  • The second component of the TCS offers a view on geomagnetic activity through derived data-products. Geomagnetic activity indices and related elements are made available for both the scientific community and industrial and other users. .
  • The third component of the TCS is a collection of magnetotelluric data and allows access to time series and transfer function data, as well as Earth conductivity models. The magnetotelluric user community has developed a common data exchange format, under EPOS, and the first data are now available via the EPOS portal.

A meeting of the EPOS IP Work Package 13 team with the geomagnetic community was held at the Institute of Geophysics of the CAS, Prague on 18 and 19 June 2019.

Tuesday 18th June was devoted to the development of the geomagnetic and magnetotelluric Thematic Core Services. An introductory talk was given by Simon Flower. He gave an overview of the EPOS Implementation Phase project and the role of Geomagnetic and Magnetotelluric science within EPOS. He went on to describe the principles of Findable, Accessible, Interoperable and Reusable data, and the work done within the Geomagnetic community to create metadata systems and integrate them within EPOS in a "FAIR" way. He also described work undertaken to integrate time-series data using a ‘pre-visualisation’ component in the EPOS GUI. The second talk was given by Aude Chambodut. She gave a detailed description of the data workflows of the European subset of the International Service of Geomagnetic Indices (ISGI). She underlined the underpinning documentation work created for the management of the existing ISGI data repository within the framework of the EPOS project. The third talk was given by Maxim Smirnov who presented current developments in the magnetotelluric community related to the new exchange data format. Detailed implementation and difficulties with common data formats were discussed. Ideas about interoperability with other geoelectromagnetic services were also presented. Current development of similar services in USA and Australia will be considered as part of future developments of the EPOS TCS.

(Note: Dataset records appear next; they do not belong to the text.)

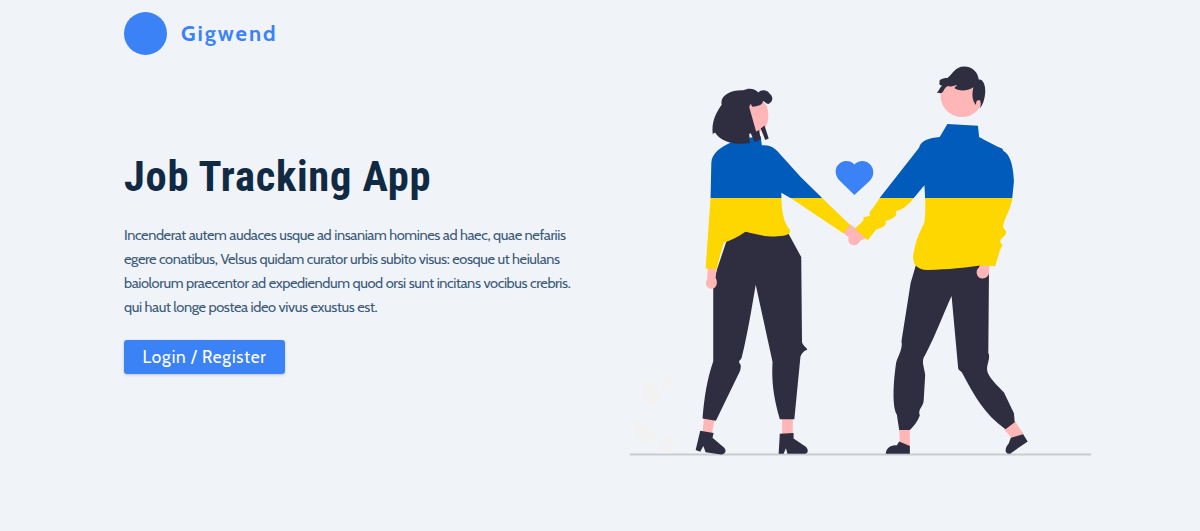
<!DOCTYPE html>
<html lang="en">
<head>
<meta charset="utf-8">
<meta name="viewport" content="width=device-width, initial-scale=1">
<title>Gigwend – Job Tracking App</title>
<link rel="stylesheet" href="https://fonts.googleapis.com/css2?family=Cabin:wght@400;500;700&amp;family=Roboto+Condensed:wght@700&amp;display=swap">
<style>
  :root {
    --page: #f0f4f8;
    --primary: #3b82f6;
    --heading: #102a43;
    --body-text: #3c5a78;
    --ink: #2f2e41;
    --skin: #ffb6b6;
    --sweater-top: #005bbb;
    --sweater-bottom: #ffd700;
    --ground: #c9cccf;
    --leaf: #f2f2f2;
  }
  * { box-sizing: border-box; margin: 0; padding: 0; }
  html, body { width: 1200px; height: 531px; overflow: hidden; background: var(--page); }
  .landing {
    position: relative;
    width: 1200px;
    height: 531px;
    overflow: hidden;
    font-family: "Cabin", sans-serif;
  }
  .brand {
    position: absolute;
    left: 124px;
    top: 12px;
    height: 43px;
    display: flex;
    align-items: center;
    gap: 14px;
    color: var(--primary);
    font-size: 22px;
    font-weight: 700;
    letter-spacing: 2px;
    text-decoration: none;
  }
  .brand-dot {
    width: 43px;
    height: 43px;
    border-radius: 50%;
    background: var(--primary);
  }
  .title {
    position: absolute;
    left: 124px;
    top: 155.5px;
    font-family: "Roboto Condensed", sans-serif;
    font-size: 42.5px;
    font-weight: 700;
    line-height: 1;
    letter-spacing: .7px;
    white-space: nowrap;
    color: var(--heading);
  }
  .intro {
    position: absolute;
    left: 124px;
    top: 223px;
    font-size: 14.6px;
    line-height: 24px;
    letter-spacing: -.4px;
    white-space: nowrap;
    color: var(--body-text);
  }
  .button {
    position: absolute;
    left: 124px;
    top: 340px;
    width: 161px;
    height: 33.6px;
    border-radius: 3px;
    background: var(--primary);
    box-shadow: 0 1px 3px rgba(0, 0, 0, .2);
    color: #fff;
    font-size: 17.2px;
    line-height: 33.6px;
    letter-spacing: .75px;
    text-align: center;
    text-decoration: none;
    white-space: nowrap;
  }
  .illustration { position: absolute; left: 0; top: 0; width: 1200px; height: 531px; pointer-events: none; }
  .ink { fill: var(--ink); }
  .skin { fill: var(--skin); }
  .sweater { fill: url(#sweater-colours); }
  .heart { fill: var(--primary); }
  .leaf { fill: var(--leaf); }
  .ground { stroke: var(--ground); stroke-width: 2.5; }
  .stop-top { stop-color: var(--sweater-top); }
  .stop-bottom { stop-color: var(--sweater-bottom); }
</style>
</head>
<body>
<div class="landing">
  <svg class="illustration" viewBox="0 0 1568 694" role="img" aria-label="A woman and a man in blue and yellow sweaters holding hands under a heart">
    <defs>
      <linearGradient id="sweater-colours" gradientUnits="userSpaceOnUse" x1="0" y1="258" x2="0" y2="260">
        <stop class="stop-top" offset=".5"/>
        <stop class="stop-bottom" offset=".5"/>
      </linearGradient>
    </defs>

    <g class="leaf">
      <path d="M841 499C850 495 858 503 863 512C864 522 858 531 851 532C842 530 838 520 839 512Z"/>
      <path d="M863 498C868 489 875 487 881 488C880 499 874 511 866 512Z"/>
      <path d="M827 547C836 548 848 556 857 566C858 574 850 580 842 579C832 575 829 562 827 547Z"/>
      <path d="M863 579C868 570 875 567 881 569C882 579 880 587 876 592H865Z"/>
    </g>

    <path class="ground" d="M823 594H1426"/>

    <g id="woman">
      <path class="skin" d="M920 545L934 547L930 568L918 565ZM1022 545H1036V570H1022Z"/>
      <path class="ink" d="M915 563L932.500 566L931 572L946 585C950 589 948 594 942 594L922 591L919 583L915 590.500L909 588Z"/>
      <path class="ink" d="M1019 567L1037 566V573L1053 584C1057 588 1056 593 1052 593H1029L1027 586L1024 593H1017.500Z"/>
      <path class="ink" d="M949 316C956 311 965 300 974 299L1029 303L1047 336L1048 446C1048 451 1053 453 1055 457C1051 458 1048 461 1046 466L1038 548H1019C1011 520 1008 500 1009.500 473L987.500 372C982 405 976 440 969 468C968 471 965 471 966 474C969 477 968 481 967 485L935.500 550L918 547C920 520 924 495 932 472V372L937 352Z"/>
      <path class="skin" d="M925 349H936.500L935 363C939 369 936 377.500 930 377.500C922 377 921 369 924 365Z"/>
      <path class="skin" d="M1101 304L1111 293L1124 303C1128 313 1122 321 1116 320.500C1110 320 1107 315 1109 310Z"/>
      <path class="sweater" d="M979 180L994 178L995.500 190C1006 189 1012 193 1018 200L1046 231L1075 259.500L1111 294L1102 305L1034 259.500L1021 252C1021 272 1023 291 1032 300C1035 307 1025 309 1012 309C995 309 985 305 974 303C965 309 955 315 946 317C942 329 939 341 936.500 352L922 351L928.500 259L929.500 213C930 200 942 192 956 186Z"/>
      <path class="skin" d="M978 136C985 126 998 130 1002 139C1006 151 1004 165 996 170L987 174Z"/>
      <path class="ink" d="M931.500 176C929 160 936 147 943 137C940 124 957 117 971 118C979 114 987 116 991 121C995 116 1004 118 1006 123C1011 126 1010 134 1004 136C1001 136 999 132 997 132C997 137 990 139 983 139.500L981 135.500L979 140L988 172L992 170L994 182L986 185.500L981 174L979 175L980 187C962 190 943 186 935 174C934 173 932 174 931.500 176Z"/>
      <path class="ink" d="M994 168L999 164L1004.500 181L1000 183Z"/>
    </g>

    <path class="heart" d="M1116.500 255L1098 237C1090 229 1090 218 1098 213C1104 209 1112 210 1116.500 215C1121 210 1130 208 1136 214C1143 220 1143 230 1136 237Z"/>

    <g id="man">
      <path class="skin" d="M1175 559H1189V586L1176 580ZM1312 561L1326 550L1338 568L1324 575Z"/>
      <path class="ink" d="M1175 577L1189 583V593H1157.500C1158 584 1166 582 1172 582Z"/>
      <path class="ink" d="M1321 572L1337 567.500L1343 577L1320 593C1312 594 1313 585 1318 580Z"/>
      <path class="ink" d="M1197 346L1292.500 343L1291.500 461C1295 468 1289 476 1290 484C1291 492 1302 503 1312 513L1325 540L1326 552L1314 561C1287 543 1272 515 1257 487C1255 484 1252 484 1252 480L1243.500 387C1235 405 1222 440 1209 464C1203 472 1208 480 1209 490L1207 524C1206 532 1199 535 1202 543C1199 551 1194 557 1189 562H1175L1172 542C1165 530 1168 495 1171 474C1174 464 1180 456 1178 446L1190 370Z"/>
      <path class="skin" d="M1281 346L1293 345L1292.500 355C1293 361 1288 364.500 1283 364C1276 363 1274 354 1279 350Z"/>
      <path class="skin" d="M1116 302L1121 299L1132 311L1123 315Z"/>
      <path class="sweater" d="M1238 162L1278 164.500L1279.500 179C1290 185 1300 190 1310 194.500L1311 197C1320 202 1324 215 1325 237L1322.500 262C1319 278 1310 290 1311 297L1315 303C1315 309 1307 311 1307 316L1310 321L1307 326L1300.500 348L1281 347C1262 350 1240 352 1212 353C1196 353 1191 342 1194 330C1197 312 1203 302 1208 290C1210 275 1209 258 1208 242L1193 260C1185 270 1178 274 1171 276C1173 284 1165 286 1157 289C1160 296 1150 298 1145 300L1134 314L1117 299C1122 293 1131 289 1128 284L1137 282C1134 277 1140 274 1142 270L1150 258L1201 193C1203 184 1214 180 1228 179Z"/>
      <circle class="skin" cx="1257" cy="125" r="28"/>
      <path class="ink" d="M1224 121C1227 119 1228 114 1231 112C1229 111 1226 110 1228 108C1226 104 1232 102 1238 102C1246 96 1248 87 1260 87C1271 87 1278 95 1279 104C1285 103 1288 112 1287.500 121C1287 130 1284 137 1281 141.500L1281 131C1278 131 1277 135 1275 137C1270 130 1270 123 1272 114C1263 120 1252 119 1247 115L1251 111C1245 112 1242 114 1239 112.500L1236 114C1233 117 1233 121 1229 122Z"/>
      <ellipse class="skin" cx="1278.500" cy="136" rx="3" ry="5"/>
    </g>
  </svg>

  <header>
    <a class="brand" href="#"><span class="brand-dot"></span>Gigwend</a>
  </header>

  <main>
    <h1 class="title">Job Tracking App</h1>
    <p class="intro" lang="la">Incenderat autem audaces usque ad insaniam homines ad haec, quae nefariis<br>
      egere conatibus, Velsus quidam curator urbis subito visus: eosque ut heiulans<br>
      baiolorum praecentor ad expediendum quod orsi sunt incitans vocibus crebris.<br>
      qui haut longe postea ideo vivus exustus est.</p>
    <a class="button" href="#">Login / Register</a>
  </main>
</div>
</body>
</html>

The Wednesday 19th June morning session was reserved for oral and poster presentations by all participants. A broad spectrum of problems related to magnetic observatories, network organization or research based on data was presented. Ari Viljanen described the IMAGE magnetometer network that provides variometer data, observatory data and indices through EPOS, which are used for both solid Earth and space weather studies. Juan José Curto presented the aims and the tasks of the Service of Rapid Magnetic Variations (RMVS) of Ebro Observatory, a service endorsed by IAGA. RMVS produces long-term homogeneous lists of Sudden Commencements (SC) and Solar Flare Effects (SFE), which are also integrated into the EPOS platform. Difficulties and new possibilities with the service were discussed. In the afternoon, Pavel Hejda, the TCS & Work Package leader, gave a historical and highly entertaining talk about early work to record the magnetic field at Prague, including its contribution to the Gottingen Magnetic Union and the uncanny resemblance of this early collaboration to a modern observatory network. The session was held at the Clementinum historical complex in downtown Prague, where the observatory was located.

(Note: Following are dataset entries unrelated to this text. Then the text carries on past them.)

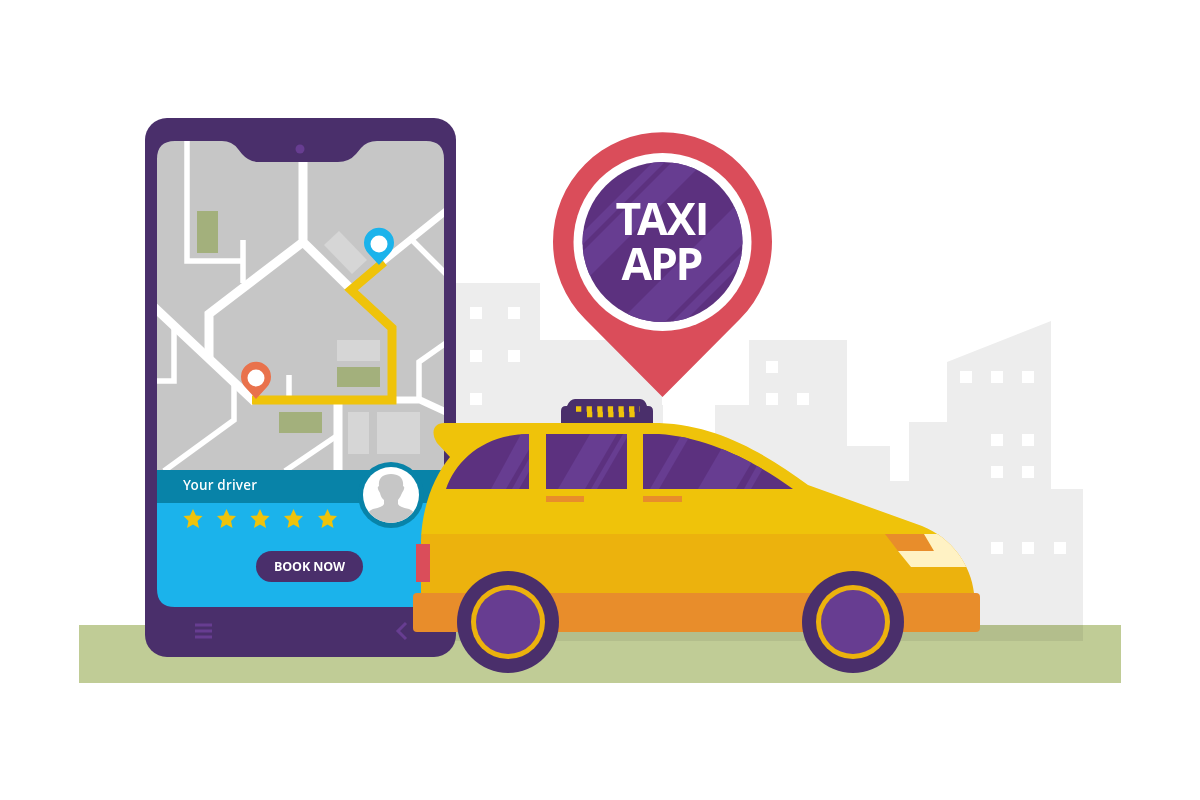
<!DOCTYPE html>
<html lang="en">
<head>
<meta charset="utf-8">
<title>Taxi app</title>
<style>
:root {
  --white: #fff; --city: #ededed; --grass: #c0cc96; --grass-shade: #b3be8c;
  --purple-dark: #4a2f6b; --purple: #5c317f; --purple-light: #673d91;
  --map: #c6c6c6; --block: #d6d6d6; --park: #a3b07c;
  --blue: #1bb3eb; --teal: #0883a8; --red: #da4d5a; --coral: #e9724c;
  --yellow: #efc30a; --amber: #ecb20d; --orange: #e88d2b; --cream: #fff2c4;
}
html, body { margin: 0; width: 1200px; height: 800px; overflow: hidden; background: var(--white); }
svg { display: block; }
text { font-family: "Open Sans", "Noto Sans", sans-serif; fill: var(--white); }
.city { fill: var(--city); }
.lights { fill: var(--white); }
.road { fill: none; stroke: var(--white); }
.wide { stroke-width: 9; }
.narrow { stroke-width: 5.5; }
.block { fill: var(--block); }
.park { fill: var(--park); }
.dark { fill: var(--purple-dark); }
.glass { fill: var(--purple); }
.shine { fill: var(--purple-light); }
.yellow { fill: var(--yellow); }
.amber { fill: var(--amber); }
.orange { fill: var(--orange); }
.title { font-size: 44.5px; font-weight: 700; text-anchor: middle; }
.label { font-size: 13.5px; font-weight: 600; }
.button { font-size: 12.5px; font-weight: 700; text-anchor: middle; }
</style>
</head>
<body>
<svg width="1200" height="800" viewBox="0 0 1200 800" role="img" aria-label="Taxi booking app on a phone, a yellow taxi and a location pin in front of a city">
  <defs>
    <clipPath id="screen-clip">
      <path d="M175 141H222Q232 141 238 149L242 154Q249 162 259 162H338Q349 162 356 154L361 148Q367 141 377 141H426Q444 141 444 159V607H175Q157 607 157 589V159Q157 141 175 141Z"/>
    </clipPath>
    <clipPath id="badge-clip"><circle cx="662.500" cy="242" r="80"/></clipPath>
    <clipPath id="avatar-clip"><circle cx="391" cy="495" r="28"/></clipPath>
    <clipPath id="window-clip">
      <path d="M446 489C456 460 484 434 529 434V489Z"/>
      <path d="M546 434H627V489H546Z"/>
      <path d="M643 434H659C706 437 753 460 793 489H643Z"/>
    </clipPath>
    <clipPath id="body-clip">
      <path d="M444 423H659C720 425 768 456 808 485L922 526C952 538 971 565 974 593V604H421V540C422 507 434 476 450 457L437 443C430 432 434 423 444 423Z"/>
    </clipPath>
    <path id="map-pin" d="M0 21L-11 9A15 15 0 1 1 11 9Z"/>
    <polygon id="star" points="0,-10 3,-3.500 9.500,-3 4.500,2 6,9 0,5.500 -6,9 -4.500,2 -9.500,-3 -3,-3.500"/>
    <rect id="light" width="12" height="12"/>
    <g id="wheel">
      <circle class="dark" r="51"/>
      <circle class="amber" r="37"/>
      <circle class="shine" r="32"/>
    </g>
  </defs>

  <rect width="1200" height="800" fill="var(--white)"/>

  <g id="ground">
    <rect x="79" y="625" width="1042" height="58" fill="var(--grass)"/>
    <rect x="440" y="625" width="643" height="16" fill="var(--grass-shade)"/>
  </g>

  <g id="skyline">
    <path class="city" d="M440 283H540V340H662V405H715V405H749V340H847V446H890V481H909V422H947V362L1051 321V489H1083V625H440Z"/>
    <path fill="var(--white)" d="M663 340H749V405H715V440H663Z"/>
    <g class="lights">
      <use href="#light" x="470" y="307"/><use href="#light" x="508" y="307"/>
      <use href="#light" x="470" y="350"/><use href="#light" x="508" y="350"/>
      <use href="#light" x="470" y="393"/>
      <use href="#light" x="766" y="361"/><use href="#light" x="766" y="393"/><use href="#light" x="797" y="393"/>
      <use href="#light" x="960" y="371"/><use href="#light" x="991" y="371"/><use href="#light" x="1022" y="371"/>
      <use href="#light" x="991" y="434"/><use href="#light" x="1022" y="434"/>
      <use href="#light" x="991" y="466"/><use href="#light" x="1022" y="466"/>
      <use href="#light" x="991" y="542"/><use href="#light" x="1022" y="542"/><use href="#light" x="1054" y="542"/>
    </g>
  </g>

  <g id="phone">
    <rect class="dark" x="145" y="118" width="311" height="539" rx="22"/>
    <g clip-path="url(#screen-clip)">
      <g id="map">
        <rect x="157" y="141" width="287" height="330" fill="var(--map)"/>
        <rect class="park" x="197" y="211" width="21" height="42"/>
        <rect class="park" x="337" y="367" width="43" height="20"/>
        <rect class="park" x="279" y="412" width="43" height="21"/>
        <rect class="block" x="337" y="340" width="43" height="21"/>
        <rect class="block" x="348" y="412" width="21" height="42"/>
        <rect class="block" x="377" y="412" width="43" height="42"/>
        <polygon class="block" points="339,231 367,260 352,274 324,245"/>
        <g class="road narrow">
          <path d="M187 140V261H243M243 240V283"/>
          <path d="M174 328V381H155M234 384V420L164 471"/>
          <path d="M289 375V400M338 435L285 471"/>
          <path d="M411 239L446 274M446 343L419 362V400"/>
        </g>
        <g class="road wide">
          <path d="M303 140V242L209 314V357M303 242L352 290"/>
          <path d="M154 307L255 402M338 400V471"/>
          <path stroke-width="7" d="M380 264L446 211M394 400H420L446 412"/>
        </g>
        <path id="route" d="M384 262L351 290L392 328V400H252" fill="none" stroke="var(--yellow)" stroke-width="9"/>
        <use href="#map-pin" x="379" y="244" fill="var(--blue)"/>
        <circle cx="379" cy="244" r="8.500" fill="var(--white)"/>
        <use href="#map-pin" x="256" y="378" fill="var(--coral)"/>
        <circle cx="256" cy="378" r="8.500" fill="var(--white)"/>
      </g>
      <g id="driver-panel">
        <rect x="157" y="470" width="287" height="137" fill="var(--blue)"/>
        <rect x="157" y="470" width="287" height="33" fill="var(--teal)"/>
      </g>
    </g>
    <text class="label" x="183" y="490" textLength="74">Your driver</text>
    <g id="rating" class="yellow">
      <use href="#star" x="193" y="519"/><use href="#star" x="226.500" y="519"/><use href="#star" x="260" y="519"/><use href="#star" x="293.500" y="519"/><use href="#star" x="327.500" y="519"/>
    </g>
    <rect class="dark" x="256" y="551" width="107" height="31" rx="15.500"/>
    <text class="button" x="309.500" y="571" textLength="71">BOOK NOW</text>
    <g id="avatar">
      <circle cx="391" cy="495" r="33" fill="var(--teal)"/>
      <circle cx="391" cy="495" r="28" fill="var(--white)"/>
      <path clip-path="url(#avatar-clip)" fill="var(--map)" d="M379 486C378 478 383 474 391 474S404 478 403 486Q406 487 402 493Q400 498 398 500V504Q399 507 409 509Q417 512 417 524H365Q365 512 373 509Q383 507 384 504V500Q381 498 380 493Q376 487 379 486Z"/>
    </g>
    <circle class="shine" cx="300" cy="149" r="4.500"/>
    <path d="M195 625H212M195 631H212M195 637H212M406 623L398 631L406 639" fill="none" stroke="var(--purple-light)" stroke-width="3"/>
  </g>

  <g id="location-badge">
    <path fill="var(--red)" d="M662.500 397L585 319A109.500 109.500 0 1 1 740 319Z"/>
    <circle cx="662.500" cy="242" r="89" fill="var(--white)"/>
    <g clip-path="url(#badge-clip)">
      <rect class="glass" x="582" y="162" width="161" height="161"/>
      <g class="shine">
        <polygon points="655,160 667,160 580,247 580,235"/>
        <polygon points="674,160 706,160 588,278 580,278 580,254"/>
        <polygon points="745,196 745,242 664,323 618,323"/>
        <polygon points="745,249 745,261 683,323 671,323"/>
      </g>
    </g>
    <text class="title" x="662.500" y="235" textLength="94">TAXI</text>
    <text class="title" x="662.500" y="280" textLength="82">APP</text>
  </g>

  <g id="taxi">
    <g id="roof-sign">
      <path class="dark" d="M561 424V411Q561 406 566 406H567Q570 399 575 399H640Q645 399 647 406H648Q653 406 653 411V424Z"/>
      <path d="M576 409H640M587 414.500H640" fill="none" stroke="var(--yellow)" stroke-width="5.400" stroke-dasharray="5.300 5.300"/>
      <path d="M581.300 414.500H634M576 414.500H576" fill="none" stroke="var(--yellow)" stroke-width="0"/>
    </g>
    <g clip-path="url(#body-clip)">
      <rect class="yellow" x="420" y="420" width="560" height="115"/>
      <rect class="amber" x="420" y="534" width="560" height="72"/>
      <polygon class="orange" points="885,534 924,534 934,551 898,551"/>
      <polygon fill="var(--cream)" points="924,534 980,534 980,567 911,567 898,551 934,551"/>
    </g>
    <g id="windows" clip-path="url(#window-clip)">
      <rect class="glass" x="440" y="430" width="360" height="62"/>
      <g class="shine">
        <polygon points="521,434 531,434 531,446 506,489 491,489"/>
        <polygon points="531,455 531,468 519,489 512,489"/>
        <polygon points="590,434 617,434 585,489 558,489"/>
        <polygon points="623,434 629,434 597,489 591,489"/>
        <polygon points="682,434 691,434 659,489 650,489"/>
        <polygon points="730,434 759,450 736,489 698,489"/>
        <polygon points="764,453 770,456 751,489 744,489"/>
      </g>
    </g>
    <rect class="orange" x="546" y="496" width="38" height="6"/>
    <rect class="orange" x="643" y="496" width="39" height="6"/>
    <rect x="416" y="544" width="14" height="38" fill="var(--red)"/>
    <rect class="orange" x="413" y="593" width="567" height="39" rx="4"/>
    <use href="#wheel" x="508" y="622"/>
    <use href="#wheel" x="853" y="622"/>
  </g>
</svg>
</body>
</html>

*Aude Chambodut, EOST Strasbourg, France | Juan José Curto, Ebro Observatory, Spain | Simon Flower, BGS Edinburgh, UK | Pavel Hejda, IG ASCR Prague, Czech Republic | Maxim Smirnov, LTU Lulea, Sweden | Alan Thomson, BGS Edinburgh, UK | Ari Viljanen, FMI Helsinki, Finland